We also ask church planters to tell us how they plan to lead unbelievers to Christ and disciple them to be followers of Christ and leaders in their community and church? If I’m face to face, I like to have them draw it on a napkin. Draw me a picture! What are the pieces?
Vision takes time to craft for the new church plant, and the elements of mission and ministry in it. It’s important to ask, “What’s the purpose of our Sunday gatherings and what’s the week-in, week-out content of those gatherings that helps us accomplish that purpose? How will you engage children and teens in the specific ways you propose? How do things like this affect your mission field, and our overall vision for the new church? Thinking through these types of questions, for every element of our churches, mission, and ministry, helps create the culture to support the vision the church planters dream of.
It’s also so important put the church plant’s vision into practice before you launch. It needs to become the DNA for this new work. During launch team meetings I have always stressed that vision leaks and we need to address it every 20-30 days.

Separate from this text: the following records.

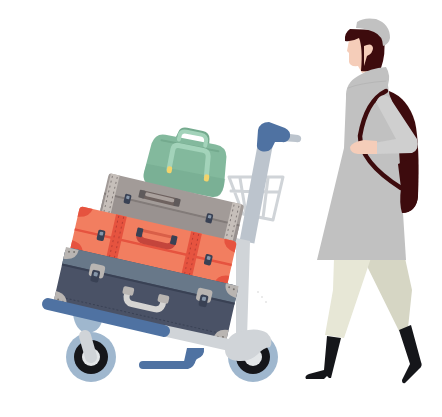
<!DOCTYPE html>
<html lang="en">
<head>
<meta charset="utf-8">
<title>Traveller with luggage cart</title>
<style>
:root{--paper:#fff;--steel:#d0d4d8;--steel-dark:#bcc4cd;--blue:#4f72a2;--tyre:#9fb7ce;--ink:#15161a;
--navy:#4a5266;--navy-lid:#687889;--navy-line:#394154;--orange:#f27e60;--red:#e6533f;--taupe:#a29b98;--taupe-dark:#827b79;
--metal:#b9b5b2;--mint:#83b99d;--mint-light:#a3d3ba;--mint-dark:#74aa8e;--gold:#f3d36b;
--coat:#c1c1c1;--sleeve:#cfcfcf;--skin:#f5cdb9;--maroon:#3d0b0d;--trousers:#e7e7d6;--trousers-back:#d6d6c4}
html,body{margin:0;background:var(--paper);overflow:hidden}
svg{display:block;width:442px;height:417px}
.line{fill:none;stroke-linecap:round;stroke-linejoin:round}
</style>
</head>
<body>
<svg viewBox="0 0 442 417" role="img" aria-label="Woman with a backpack walking ahead of a luggage cart stacked with suitcases">
<defs>
<g id="wheel"><circle r="25" fill="var(--tyre)"/><circle r="17" fill="var(--ink)"/><circle r="9" fill="#e3e6e8"/></g>
<g id="clasp"><rect x="-4" y="-6" width="8" height="12" rx="2" fill="var(--navy-line)"/><rect x="-2" y="-4" width="4" height="4" rx="1" fill="#8797aa"/></g>
<g id="corner"><path d="M0 0H13Q13 11 0 12Z" fill="var(--metal)"/><circle cx="4" cy="4" r="1" fill="#77736f"/><circle cx="9" cy="3" r="1" fill="#77736f"/></g>
</defs>

<g id="cart-frame">
<g class="line" stroke="var(--steel)" stroke-width="3">
<path d="M229 177H283L273 220L243 214ZM231 191L279 192M240 178L246 214M254 178V216M268 178L263 218"/>
</g>
<path class="line" d="M265 146L247 242" stroke="var(--steel-dark)" stroke-width="15" style="stroke-linecap:butt"/>
<path d="M236 238L250 241L247 338H236Z" fill="var(--steel)"/>
<path d="M282 133L298 135Q302 136 301 140Q300 143 296 142L281 141Z" fill="var(--steel-dark)"/>
<path d="M258 130Q260 122 269 122L285 128Q291 131 290 137Q288 143 282 142L275 142L272 148Q268 153 261 151Q256 149 257 144Z" fill="var(--blue)"/>
<g fill="#e4e4e4"><circle cx="258" cy="292" r="1"/><circle cx="262" cy="297" r="1"/><circle cx="266" cy="302" r="1"/></g>
</g>

<g id="green-bag" transform="translate(151 131) rotate(11)">
<path class="line" d="M27 4L29 -4Q30 -8 35 -8H51Q56 -8 57 -3L58 5" stroke="var(--mint-dark)" stroke-width="4"/>
<path d="M15 1H66Q77 1 79 11L82 39Q82 52 73 53H11Q1 53 1 42L3 12Q5 1 15 1Z" fill="var(--mint)"/>
<path d="M2 33H82V41Q82 52 73 53H11Q1 53 1 42Z" fill="var(--mint-dark)" opacity=".55"/>
<path class="line" d="M12 7H70" stroke="var(--mint-dark)" stroke-width="2"/>
<path class="line" d="M25 34V14Q25 9 30 9H55Q60 9 61 14L63 34" stroke="var(--mint-light)" stroke-width="5"/>
<path class="line" d="M29 3V-2Q30 -6 35 -6H50Q55 -6 56 -1V4" stroke="var(--mint-light)" stroke-width="4"/>
<rect x="23" y="31" width="5" height="7" rx="2" fill="var(--gold)"/><rect x="61" y="32" width="5" height="7" rx="2" fill="var(--gold)"/>
</g>

<g id="grey-suitcase" transform="translate(109 173) rotate(13.3)">
<rect width="139" height="40" rx="3" fill="var(--taupe)"/>
<rect y="22" width="139" height="18" fill="#999290"/>
<path d="M0 21H139" stroke="var(--taupe-dark)" stroke-width="2"/>
<g fill="#c6bfba"><rect x="2" width="9" height="40"/><rect x="127" width="9" height="40"/></g>
<path d="M4 2V39M9 2V39M129 2V39M134 2V39" stroke="#827b79" stroke-dasharray="2 3"/>
<path class="line" d="M39 13H71" stroke="#6e625f" stroke-width="8"/><path class="line" d="M42 12H68" stroke="#aaa19d" stroke-width="4"/>
<rect x="34" y="9" width="6" height="8" rx="1" fill="#5f5a5b"/><rect x="70" y="9" width="6" height="8" rx="1" fill="#5f5a5b"/>
<use href="#clasp" transform="translate(24 21) scale(.8)"/><use href="#clasp" transform="translate(108 21) scale(.8)"/>
</g>

<g id="orange-suitcase" transform="translate(80 206) rotate(12.8)">
<rect width="161" height="46" rx="4" fill="var(--orange)"/>
<path d="M0 24H161" stroke="var(--red)" stroke-width="2.5"/>
<g fill="var(--red)"><rect x="37" width="11" height="46"/><rect x="114" width="11" height="46"/>
<path d="M4 0H13Q12 9 0 11V4Q0 0 4 0ZM157 0H148Q149 9 161 11V4Q161 0 157 0ZM0 35Q12 36 13 46H0ZM161 35Q149 36 148 46H161Z"/></g>
<path d="M40 1V45M45 1V45M117 1V45M122 1V45" stroke="#b93d33" stroke-dasharray="2 3"/>
<path class="line" d="M64 15Q65 20 70 20H93Q98 20 99 15" stroke="#c4453c" stroke-width="6"/>
<path d="M62 10H101" stroke="#d95f48" stroke-width="3"/>
<rect x="61" y="8" width="6" height="9" rx="1" fill="var(--navy-line)"/><rect x="96" y="8" width="6" height="9" rx="1" fill="var(--navy-line)"/>
<use href="#clasp" transform="translate(27 24) scale(.9)"/><use href="#clasp" transform="translate(137 24) scale(.9)"/>
</g>

<g id="navy-suitcase" transform="translate(66 247) rotate(12.8)">
<rect width="177" height="57" rx="5" fill="var(--navy)"/>
<path d="M5 0H172Q177 0 177 5V17H0V5Q0 0 5 0Z" fill="var(--navy-lid)"/>
<path d="M0 18H177" stroke="var(--navy-line)" stroke-width="2"/>
<path d="M3 50H174" stroke="var(--navy-line)" stroke-dasharray="2 2"/>
<use href="#corner"/><use href="#corner" transform="translate(177 0) scale(-1 1)"/>
<use href="#corner" transform="translate(0 57) scale(1 -1)"/><use href="#corner" transform="translate(177 57) scale(-1)"/>
<path class="line" d="M70 30V35Q71 41 77 41H100Q106 41 107 35V30" stroke="#d6d5d3" stroke-width="6"/>
<rect x="65" y="25" width="11" height="8" rx="2" fill="var(--metal)"/><rect x="101" y="25" width="11" height="8" rx="2" fill="var(--metal)"/>
<g fill="var(--metal)"><rect x="28" y="10" width="15" height="13" rx="3"/><rect x="138" y="10" width="15" height="13" rx="3"/></g>
<use href="#clasp" transform="translate(35 22)"/><use href="#clasp" transform="translate(146 22)"/>
</g>

<g id="cart-base">
<path d="M164 325L238 341V353L162 336Z" fill="var(--steel)"/>
<path d="M73 314L102 321Q99 333 86 333Q75 330 73 314Z" fill="var(--tyre)"/>
<path class="line" d="M48 304L164 331" stroke="var(--blue)" stroke-width="12"/>
<path class="line" d="M143 365H187Q191 364 192 359L193 352" stroke="var(--blue)" stroke-width="8"/>
<path d="M187 348L204 348Q205 356 197 359L190 366H183Z" fill="var(--blue)"/>
<use href="#wheel" x="91" y="357"/>
<path class="line" d="M85 336L91 357" stroke="var(--steel)" stroke-width="12"/>
<use href="#wheel" x="253" y="357"/>
<path d="M225 350Q226 334 242 331Q258 327 267 333Q274 340 270 347Q263 348 258 354Q250 362 238 361Q225 360 225 350Z" fill="var(--steel)"/>
</g>

<g id="traveller">
<path d="M362 258H405L412 290L408 328L399 331L365 262Z" fill="var(--trousers-back)"/>
<path d="M334 258H371L344 338L325 335L333 290Z" fill="var(--trousers)"/>
<path d="M399 330L411 325L421 362Q423 366 419 369L405 383Q402 384 402 380L410 364Z" fill="var(--ink)"/>
<path d="M327 336L341 338L331 378H329L327 376L324 379H306Q304 376 309 374L324 370Z" fill="var(--ink)"/>
<path d="M389 91Q408 98 415 122Q420 145 418 196Q417 212 402 213L394 184Z" fill="var(--maroon)"/>
<path d="M350 35L347 51L349 53L349 62Q350 67 358 66L362 73L376 69V36Z" fill="var(--skin)"/>
<path d="M350 29Q344 33 345 41Q352 42 359 38Q363 48 361 71Q374 72 381 68Q386 54 384 39L377 30Z" fill="var(--maroon)"/>
<path d="M364 46Q372 42 373 48Q373 53 367 56L364 66Z" fill="var(--skin)"/>
<path d="M357 22Q364 17 376 19Q390 24 390 38Q389 44 383 46Q383 36 374 32Q364 28 356 28Z" fill="var(--coat)"/>
<path d="M346 98Q345 83 358 76Q370 68 386 67Q391 75 388 85L389 94Q398 112 399 150L406 260H317L344 148Z" fill="var(--coat)"/>
<path class="line" d="M348 88Q360 83 386 81" stroke="#b6b6b6" stroke-width="1"/>
<path class="line" d="M386 91Q366 101 360 136Q360 162 401 188" stroke="var(--maroon)" stroke-width="4.5"/>
<path d="M398 164Q410 160 416 150L418 196Q416 213 402 213Q399 203 401 188Z" fill="var(--maroon)"/>
<path d="M376 102Q381 91 390 98L417 139Q420 150 412 153L375 154L374 143L396 139Z" fill="var(--sleeve)"/>
<path d="M377 141L364 140Q352 142 350 147Q350 153 358 154L377 154Z" fill="var(--skin)"/>
</g>
</svg>
</body>
</html>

One of the weaker building blocks we see in many potential church planters at the Church Planting Assessment Center is in the area of personal evangelism. Ed Stetzer, a leader in Church Planting, has stated many times that we are good at church planting in North America but we are terrible at evangelism.
On the application to participate in the CPAC are the following questions.
- Who is the last person you led to Christ?
- How do you intend to grow your church with new believers?
Does this candidate have a proven track record of showing unusual ability to lead people to Christ? Is evangelism a very high value? Do they train others to evangelize? Do they use new adaptations in outreach to share the gospel?
As a church, ask yourself these questions about a potential church planting candidate:
- Would you join the candidate’s core group?
- Would you support the candidate financially?
- Would you send your friends or family to the church plant?
- What are the building blocks that are present in the candidate?
- What are the building blocks that are not present in the candidate?
Until next month, keep looking for those potential church planters and use this guide to determine if they are equipped to begin the CP process.